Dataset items
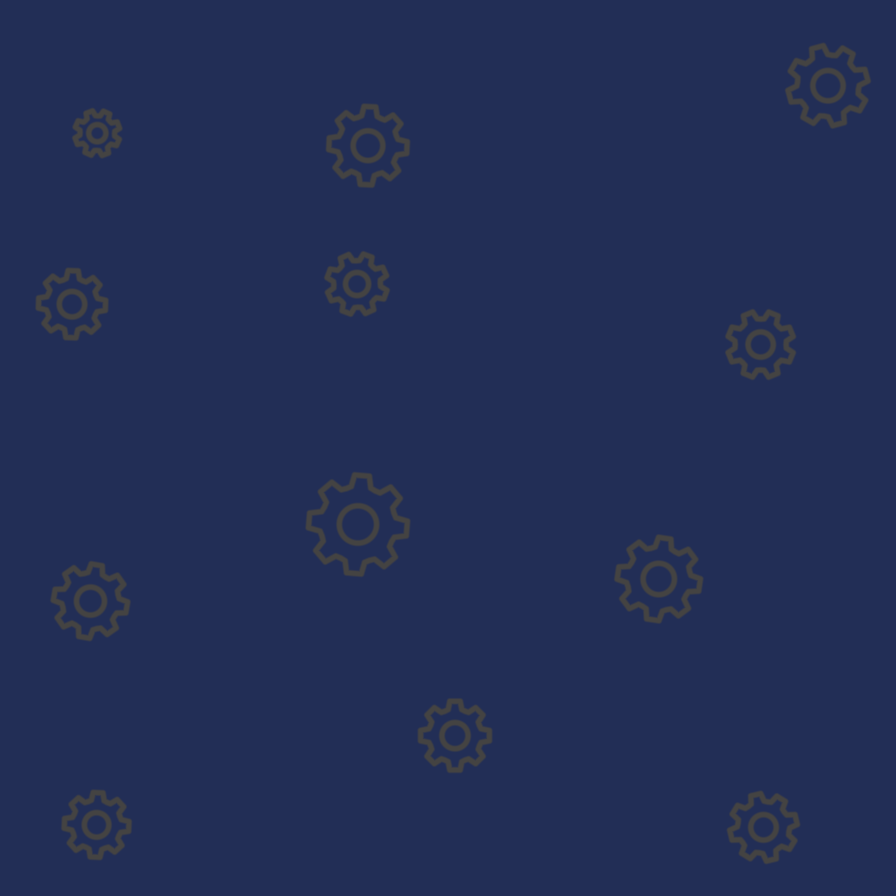
Reproduce this pattern procedurally as a three.js fragment shader.

```glsl
// Sparse outlined cogwheels of varied size scattered on a flat navy ground.
varying vec2 vUv;

const float PI = 3.14159265;

vec2 hash22(vec2 p) {
  vec3 q = fract(p.xyx * vec3(0.1031, 0.1030, 0.0973));
  q += dot(q, q.yzx + 33.33);
  return fract((q.xx + q.yz) * q.zy);
}

float segmentDistance(vec2 p, vec2 a, vec2 b) {
  vec2 ab = b - a;
  return length(p - a - ab * clamp(dot(p - a, ab) / dot(ab, ab), 0.0, 1.0));
}

// Distance to the centreline of an eight-toothed cog of unit radius
float cogDistance(vec2 p, float turn) {
  float radius = length(p);
  float pitch = PI / 4.0;

  // Fold all teeth onto one half tooth
  float angle = abs(mod(atan(p.y, p.x) + turn + 0.5 * pitch, pitch) - 0.5 * pitch);
  vec2 q = radius * vec2(cos(angle), sin(angle));

  vec2 tip = vec2(1.0, 0.15);
  vec2 base = vec2(0.76, 0.20);
  vec2 valley = 0.77 * vec2(cos(0.5 * pitch), sin(0.5 * pitch));
  float rim = segmentDistance(q, vec2(1.0, 0.0), tip);
  rim = min(rim, segmentDistance(q, tip, base));
  rim = min(rim, segmentDistance(q, base, valley));

  float hub = abs(radius - 0.38);
  return min(rim, hub);
}

void main() {
  vec3 navy = vec3(0.133, 0.180, 0.337);
  vec3 bronze = vec3(0.268, 0.262, 0.257);

  // One cog per cell, shifted but kept inside its cell
  vec2 cells = vec2(3.0, 4.0);
  vec2 id = floor(vUv * cells);
  vec2 shift = (hash22(id + 7.0) - 0.5) * vec2(0.205, 0.122);
  vec2 p = vUv - (id + 0.5) / cells - shift;

  // Middling sizes are the most common
  vec2 dice = hash22(id + 41.0);
  float size = mix(0.022, 0.056, 0.5 * (dice.x + dice.y));
  float turn = hash22(id + 83.0).x * PI / 4.0;

  // Stroke of constant width with a soft edge
  float d = cogDistance(p / size, turn) * size;
  float stroke = 1.0 - smoothstep(0.0016, 0.0046, d);

  gl_FragColor = vec4(mix(navy, bronze, stroke), 1.0);
}
```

_DESCRIPTION OF THE TASK_
The answer must be every line of the data that contains the word "length".

_OUTPUT_
  return length(p - a - ab * clamp(dot(p - a, ab) / dot(ab, ab), 0.0, 1.0));
  float radius = length(p);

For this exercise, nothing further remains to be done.